The adult Borer looks like a wasp and flies like a wasp and is active during the day like a wasp. But the Squash Vine Borer is actually a moth. And even though I promptly delivered this colorful moth a powerful thump that sent him into an eternal dirt nap, the damage is likely to have already been done.
The Squash Vine Borer lays eggs at the base of plants and often chooses plants in the Squash family – and this one chose my pumpkin patch. Squash family plant stems are hollow. When the eggs hatch in about 7 days, the emerging grubs will bore little holes into the stem of the squash plant and begin feeding on the inside of the stems. Once the grubs have entered the stems, the only signs will be a small hole at the base and some saw dust-looking material protruding from their entry hole called “frass”. Within a few days, these grubs can completely destroy plant stems and ruin the entire squash crop.
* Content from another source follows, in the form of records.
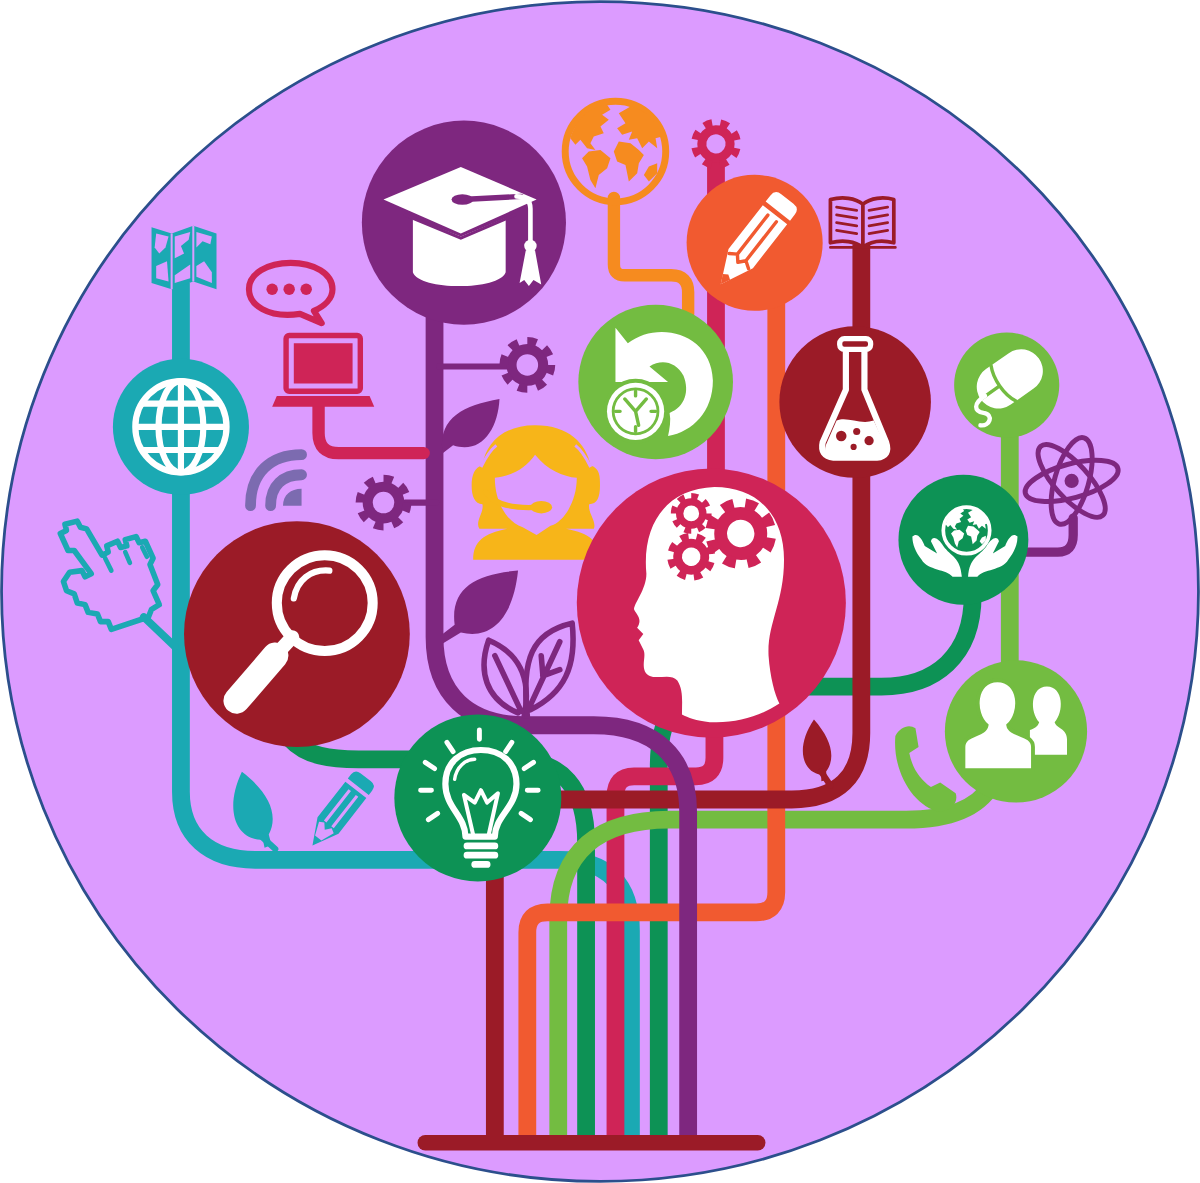
<!DOCTYPE html>
<html lang="en">
<head>
<meta charset="utf-8">
<title>Tree of learning</title>
<style>
:root{
  --lilac:#dc9bff; --rim:#2c4f8c; --paper:#ffffff;
  --purple:#7e277f; --teal:#1ba9b3; --maroon:#9b1b27; --green:#0d9255;
  --crimson:#cf2457; --lime:#73bc41; --orange:#f15a30; --amber:#f68b1f;
  --yellow:#f7b519; --violet:#7c6bb0;
}
*{box-sizing:border-box}
html,body{margin:0;padding:0;background:var(--paper);overflow:hidden}
.canvas{display:block;width:1200px;height:1183px}
.purple{color:var(--purple)} .teal{color:var(--teal)} .maroon{color:var(--maroon)}
.green{color:var(--green)} .crimson{color:var(--crimson)} .lime{color:var(--lime)}
.orange{color:var(--orange)} .amber{color:var(--amber)} .yellow{color:var(--yellow)}
.violet{color:var(--violet)} .white{color:var(--paper)}
.fill{fill:currentColor}
.line{fill:none;stroke:currentColor;stroke-linecap:round;stroke-linejoin:round}
.stem{fill:none;stroke:currentColor;stroke-width:11.5}
.paper{fill:var(--paper)}
.lilac{fill:var(--lilac)}
</style>
</head>
<body>
<svg class="canvas" viewBox="0 0 776 765" role="img" aria-label="A tree whose coloured branches end in icons of learning and knowledge">
<defs>
  <g id="gear">
    <circle r="11" fill="none" stroke="currentColor" stroke-width="7"/>
    <circle r="16.4" fill="none" stroke="currentColor" stroke-width="6" pathLength="16" stroke-dasharray="1 1"/>
  </g>
  <g id="continents" class="fill">
    <path d="M-27-8C-24-19-15-27-5-28L-3-25-8-22-4-19-9-15-7-11-13-9-15-5-12-1-17-2-21-7-24-4Z"/>
    <path d="M-16 0-9-1-3 4-5 10-10 14-12 22-15 17-17 9-20 4Z"/>
    <path d="M2-23 9-27C18-25 25-18 28-9L24-8 25-2 20-6 16-2 13-8 8-7 10-12 4-10 1-14 6-17Z"/>
    <path d="M2-6 9-5 14-1 17 2 14 7 13 13 8 18 6 8 1 6-1 0Z"/>
    <path d="M20 9 25 7 25 13 20 18 17 14Z"/>
  </g>
  <path id="leaf" class="fill" d="M0 0C-16-6-18-30 4-52 16-30 16-12 5-2L4 6-1 6Z"/>
</defs>

<ellipse class="lilac" cx="388" cy="382.5" rx="387" ry="381.5" stroke="var(--rim)" stroke-width="1.8"/>

<g id="stems">
  <path class="stem teal" d="M117 183V512C117 540 135 556 165 556H362C393 556 408 572 408 602V737"/>
  <path class="stem maroon" d="M320 560V737"/>
  <path class="stem green" d="M188 478C198 489 214 491 232 491H330C364 491 379 510 379 545V737"/>
  <path class="stem green" d="M629 385C629 424 605 444 570 444H458C436 448 426 466 426 495V737"/>
  <path class="stem crimson" d="M462 470V490Q462 502 450 502H410Q398 502 398 515V737"/>
  <path class="stem lime" d="M641 508C630 526 606 530 586 530H433C388 530 361 550 361 594V737"/>
  <path class="stem crimson" d="M463 102V310"/>
  <path class="stem orange" d="M502 190V577Q502 590 489 590H354Q341 590 341 603V737"/>
  <path class="stem maroon" d="M557 158V474C557 502 542 517 512 517H358" stroke-width="12"/>
  <path class="stem purple" d="M281 200V412C281 449 303 469 340 469H384C424 469 445 490 445 525V737"/>
  <path class="stem lime" d="M653 275V440"/>
  <path class="line amber" stroke-width="8" d="M397 128V171Q397 178 404 178H434Q445 178 445 189V203"/>
  <path class="line crimson" stroke-width="8" d="M206 262V280Q206 293 219 293H274"/>
  <path class="line purple" stroke-width="6" d="M663 357H684Q694 357 694 346V335"/>
  <path class="line purple" stroke-width="4" d="M284 237H328M262 325H282"/>
  <path class="line teal" stroke-width="5" d="M93 399 113 418"/>
  <path class="line maroon" stroke-width="10" d="M275 739H490"/>
</g>

<g id="foliage">
  <g class="purple">
    <path class="fill" d="M286 291C284 270 300 262 323 258 322 278 311 294 293 288L285 294Z"/>
    <path class="fill" d="M285 411 294 404C291 380 308 371 335 369 332 398 319 414 298 409L285 417Z"/>
    <g class="line" stroke-width="3.6">
      <path d="M335 461C314 452 309 434 316 414 335 422 344 438 339 463M320 424 337 460"/>
      <path d="M341 463C337 426 344 409 370 403 373 431 365 448 343 459M362 415 343 456M351 436 350 424M351 437 362 433"/>
    </g>
  </g>
  <use href="#leaf" class="teal" transform="translate(170 543) rotate(-22) scale(.96 .88)"/>
  <use href="#leaf" class="maroon" transform="translate(531 501) rotate(-12) scale(.72 .69)"/>
  <path class="line maroon" stroke-width="4" d="M531 499 537 508"/>
  <path class="line teal" stroke-width="4" d="M168 540 178 549"/>
</g>

<g id="map" class="teal">
  <path class="fill" d="M98 147 111 151 125 146 140 151V187L125 182 111 187 98 183Z"/>
  <g class="lilac">
    <path d="M101 151 109 153 107 160 103 164 100 160Z"/>
    <path d="M101 172 108 169 109 182 101 180Z"/>
    <path d="M113 153 123 150 122 155 117 159 119 164 113 167Z"/>
    <path d="M113 178 123 171V180L113 183Z"/>
    <path d="M127 150 137 153 136 158 131 156 127 160Z"/>
    <path d="M127 172 132 169 137 176V183L127 179Z"/>
  </g>
  <path d="M111 151V187M125 146V182" stroke="var(--lilac)" stroke-width="1.3"/>
</g>

<g id="globe-grid" class="teal">
  <circle class="fill" cx="117" cy="276" r="44"/>
  <g class="line white" stroke-width="4">
    <circle cx="117" cy="276" r="29.5"/>
    <ellipse cx="117" cy="276" rx="14.5" ry="29.5"/>
    <path d="M117 247V305M88 276H146M92 261H142M92 291H142"/>
  </g>
</g>

<g id="pointing-hand" class="teal">
  <path class="line" stroke-width="3.6" stroke-linejoin="miter" d="M39 345 43 343 42 339 50 337 52 341 56 342 66 359 70 357 69 353 76 350 78 354 82 353 81 349 88 347 90 351 94 350 99 361 97 365 102 378 99 382 103 391 98 394 96 399 72 407 70 402 65 402 63 397 57 396 55 391 50 390 48 384 43 382 41 376 45 370 53 369 55 373 59 371 48 356 44 356Z"/>
  <path class="line" stroke-width="3" d="M68 361 72 369M81 357 84 364M92 354 95 360"/>
</g>

<g id="online-chat" class="crimson">
  <path class="line" stroke-width="4" d="M194 203C173 206 161 197 161 187 161 177 173 170 188 170S215 177 215 187C215 193 210 198 203 201L208 209Z"/>
  <g class="fill"><circle cx="176" cy="187" r="3.7"/><circle cx="187" cy="187" r="3.7"/><circle cx="198" cy="187" r="3.7"/></g>
  <rect class="line" x="185" y="217" width="48" height="36" rx="2" stroke-width="3.5"/>
  <path class="fill" d="M190 222H228V248H190ZM179 256H239L242 263H176Z"/>
</g>

<g id="signal" class="violet">
  <path class="fill" d="M195 327H183C183 320 188 316 195 316Z"/>
  <path class="line" stroke-width="7" stroke-linecap="butt" d="M175 327C175 314 183 307 195 307M162 327C162 306 175 294 195 294"/>
</g>

<g id="stem-gears">
  <use href="#gear" class="purple" transform="translate(341 236) scale(.93)"/>
  <use href="#gear" class="purple" transform="translate(248 325) scale(.93)"/>
  <use href="#gear" class="crimson" transform="translate(463 93) rotate(12) scale(.83)"/>
</g>

<g id="graduation" class="purple">
  <circle class="fill" cx="300" cy="144" r="66"/>
  <path class="paper" d="M267 141V176C271 188 323 188 327 176V141L298 153Z"/>
  <path class="paper" d="M248 129 298 108 347 129 298 151Z"/>
  <path class="line" stroke-width="2" d="M262 139 298 154 333 139"/>
  <ellipse class="fill" cx="299" cy="129" rx="7" ry="3.4"/>
  <path class="line" stroke-width="3.5" d="M299 129 337 127"/>
  <path class="line white" stroke-width="3" d="M334 127Q343 127 343 135V160"/>
  <circle class="paper" cx="343" cy="159" r="4"/>
  <path class="paper" d="M340 162H346L350 184 345 181 342 185 339 181 336 183Z"/>
</g>

<g id="world" class="amber">
  <circle class="line" cx="398" cy="98" r="32.5" stroke-width="4.5"/>
  <use href="#continents" transform="translate(398 98) scale(1.08)"/>
</g>

<g id="writing" class="orange">
  <circle class="fill" cx="488" cy="157" r="44"/>
  <g id="pencil-white" transform="translate(487 157) rotate(38)">
    <path class="paper" d="M-10-23H10V13L0 34-10 13ZM-10-26V-31Q-10-36-5-36H5Q10-36 10-31V-26Z"/>
    <path class="line" stroke-width="2.2" d="M-3.5-20V12M3.5-20V12M-8 15-3.5 12 0 16 3.5 12 8 15"/>
    <path class="fill" d="M-3 28 0 26 3 28 0 34Z"/>
  </g>
</g>
<g id="pencil-teal" class="teal" transform="translate(219 525) rotate(38) scale(.86)">
  <path class="fill" d="M-10-21H10V13L0 32-10 13ZM-10-24V-28Q-10-33-5-33H5Q10-33 10-28V-24Z"/>
  <path fill="none" stroke="var(--lilac)" stroke-width="2.4" d="M-3.5-18V12M3.5-18V12"/>
  <path class="lilac" d="M-7 15-3.5 13 0 17 3.5 13 7 15 3 25H-3Z"/>
</g>

<g id="book" class="maroon">
  <path class="line" stroke-width="2.4" d="M537 129C545 127 553 128 558 132 563 128 571 127 578 129V157C570 155 563 156 558 160 553 156 545 155 537 157ZM558 132V160"/>
  <path class="line" stroke-width="1.8" d="M541 134 554 136M541 139 554 141M541 144 554 146M541 149 554 151M562 136 574 134M562 141 574 139M562 146 574 144M562 151 574 149M537 160H579"/>
</g>

<g id="time" class="lime">
  <circle class="fill" cx="424" cy="247" r="50"/>
  <path class="paper" d="M398 212 406 222C425 207 460 215 461 246 461 266 448 279 432 282 433 277 434 272 433 267 443 263 446 253 442 243 437 234 428 232 420 237L432 247 398 247Z"/>
  <circle class="fill" cx="411" cy="266" r="21"/>
  <circle class="paper" cx="411" cy="266" r="18.5"/>
  <circle class="line" cx="411" cy="266" r="14.5" stroke-width="1.8"/>
  <path class="line" stroke-width="2.2" d="M404 258 411 266 418 258M411 266 413 275M411 253V256M411 276V279M398 266H401M421 266H424"/>
</g>

<g id="support-agent" class="yellow">
  <path class="fill" d="M346 275C368 275 379 287 382 301 388 303 388 308 388 314 388 322 386 326 381 326 380 332 386 337 384 342H366C382 345 387 350 388 362H306C306 350 313 345 328 342H310C307 337 313 332 312 326 307 326 305 321 305 314 305 307 307 302 312 301 314 287 325 275 346 275Z"/>
  <path class="lilac" d="M346 294C354 304 364 308 373 309 373 325 364 338 356 340L347 346 338 341C327 337 320 324 320 309 330 308 340 303 346 294Z"/>
  <path d="M311 302C314 296 317 291 321 288M382 302C379 296 376 291 372 288" fill="none" stroke="var(--lilac)" stroke-width="2"/>
  <path class="line" stroke-width="3.4" d="M314 318C319 326 331 329 348 328"/>
  <ellipse class="fill" cx="350" cy="328" rx="7" ry="4"/>
</g>

<g id="chemistry" class="maroon">
  <circle class="fill" cx="553" cy="260" r="49"/>
  <path class="line white" stroke-width="4" d="M547 227V252L532 286Q530 295 539 296H567Q576 295 573 286L559 252V227"/>
  <rect class="line white" x="543" y="219" width="20" height="7" rx="3" stroke-width="3.4"/>
  <path class="paper" d="M541 272C548 269 556 275 565 272L573 289Q573 295 567 295H539Q532 295 534 288Z"/>
  <g class="fill"><circle cx="544" cy="282" r="3.4"/><circle cx="554" cy="279" r="2.3"/><circle cx="562" cy="285" r="3"/><circle cx="552" cy="289" r="2"/></g>
</g>

<g id="computer-mouse" class="lime">
  <circle class="fill" cx="651" cy="249" r="34"/>
  <g transform="translate(653 245) rotate(55)">
    <rect class="paper" x="-14" y="-23" width="28" height="46" rx="14"/>
    <path class="line" stroke-width="2.2" d="M-14 5C-6 9 6 9 14 5M0 8V23"/>
  </g>
  <path class="line white" stroke-width="2.8" d="M637 256C629 261 630 266 636 267 643 268 640 276 634 275"/>
</g>

<g id="atom" class="purple">
  <g class="line" stroke-width="3.2" transform="translate(693 311)">
    <ellipse rx="31" ry="11" transform="rotate(-15)"/>
    <ellipse rx="30" ry="11" transform="rotate(48)"/>
    <ellipse rx="29" ry="11" transform="rotate(106)"/>
  </g>
  <circle class="fill" cx="693" cy="311" r="4.6"/>
</g>

<g id="care-for-earth" class="green">
  <circle class="fill" cx="623" cy="349" r="42"/>
  <circle class="line white" cx="625" cy="343" r="15" stroke-width="2.4"/>
  <use href="#continents" class="white" transform="translate(625 343) scale(.5)"/>
  <g class="paper">
    <path id="palm" d="M590 347C593 344 596 348 598 353L606 358 602 350C603 346 607 348 610 353 615 360 621 360 622 373H616C612 368 600 369 596 362 592 357 590 352 590 347Z"/>
    <use href="#palm" transform="matrix(-1 0 0 1 1248 0)"/>
  </g>
</g>

<g id="community" class="lime">
  <path class="fill" d="M579 476C582 470 588 468 592 471L594 483 588 487C590 497 595 504 602 509L608 506 618 513C620 519 615 524 608 525 591 522 577 499 579 476Z"/>
  <circle class="fill" cx="657" cy="473" r="46"/>
  <path class="paper" d="M666 488V472C669 471 671 470 672 467 666 461 666 444 677 444S688 461 682 467C683 471 690 471 690 478V488Z"/>
  <path class="paper" stroke="var(--lime)" stroke-width="2.5" d="M623 498V483C623 474 637 476 638 469 629 461 630 440 645 440S661 461 652 469C653 476 668 474 668 483V498Z"/>
</g>

<g id="research" class="maroon">
  <circle class="fill" cx="192" cy="410" r="73"/>
  <circle class="line white" cx="210" cy="390" r="31" stroke-width="6.5"/>
  <path class="line white" stroke-width="4" d="M190 387C192 375 201 368 213 369"/>
  <path class="line white" stroke-width="9" d="M189 412 177 425"/>
  <path class="line white" stroke-width="17" d="M178 424 153 453"/>
</g>

<g id="thinking" class="crimson">
  <circle class="fill" cx="460" cy="390" r="87"/>
  <path class="paper" d="M462 315C490 315 507 333 507 362 507 390 496 403 497 424 498 438 501 449 504 455 492 463 476 468 459 467 450 466 445 464 441 462 441 454 442 446 438 440 433 434 421 442 417 434 415 429 418 424 416 420L413 414 416 410 412 406C416 400 411 397 410 394 410 390 418 381 418 371 415 339 431 316 462 315Z"/>
  <use href="#gear" transform="translate(479 345) rotate(10) scale(1.18)"/>
  <use href="#gear" transform="translate(447 332) scale(.68)"/>
  <use href="#gear" transform="translate(447 360) rotate(15) scale(.8)"/>
</g>

<g id="idea" class="green">
  <circle class="fill" cx="309" cy="516" r="54"/>
  <g class="line white">
    <path stroke-width="4" d="M301 541C301 528 288 522 288 507 288 493 298 485 311 485S334 493 334 507C334 522 320 528 320 541Z"/>
    <path stroke-width="2.6" d="M306 540 300 514 307 519 311 511 315 519 322 513 316 540"/>
    <path stroke-width="2.2" d="M294 504C295 496 301 491 307 491"/>
    <path stroke-width="4.4" d="M302 547H320M302 553H320M307 559H315"/>
    <path stroke-width="3.2" d="M310 472V478M289 480 293 486M331 480 327 486M275 493 281 497M345 493 339 497M272 511H279M348 511H341M277 530 283 526M343 530 337 526"/>
  </g>
</g>
</svg>
</body>
</html>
What is an organic gardener to do?
Depending on the stage of the invasion, there are several options. Since I noticed the adult yesterday, I can only assume that the eggs have been laid. So I want to take care of the eggs before they hatch. For the first time this year, I am using beneficial garden nematodes. Beneficial nematodes are semi-microscopic organisms that feed off of the larvae of several types of damaging insects such as grubs and fleas. I made an application of nematodes last night and hopefully this will be enough to prevent the Vine Borer eggs from hatching and ever entering the squash stem.
As a secondary treatment, I will likely apply pyrethrins at the base of all of my squash plants in a few days so that the grubs will be killed before entering the plant stems. Pyrethrins are made from extracts of certain Chrysanthemum plants. The tricky part about applying pyrethrins is timing. Pyrethrins work best when they can make direct contact with pests. Hopefully the residual quality will prevent the borers from penetrating the plant stems.
Another pre-emptive option is to use a syringe and inject the hollow stem of the plant with a BT (Bacillus Thuricide) or the same nematodes that were mentioned earlier. As soon as the grubs enter the hollow plant stem they are greeted with a deadly desert that will end their plant pillage. If the nematodes prove ineffective in the soil application and the pyrethrins fail to stop the invasion, this will be my third option. I have lost this battle many times so I like to have plan A, B & C!
For plants that are already damaged by the borer, a last ditch effort can be made by using a razor blade to cut the plant stem and remove the pests. Dirt can then be mounded around the opened plant stem and roots will continue to grow. This technique can help lengthen the life of the squash but plants rarely fully recover.
So be on the lookout! Eliminate any adult Squash Vine Borers that you see and watch for any signs of borer grubs entering the stem of plants.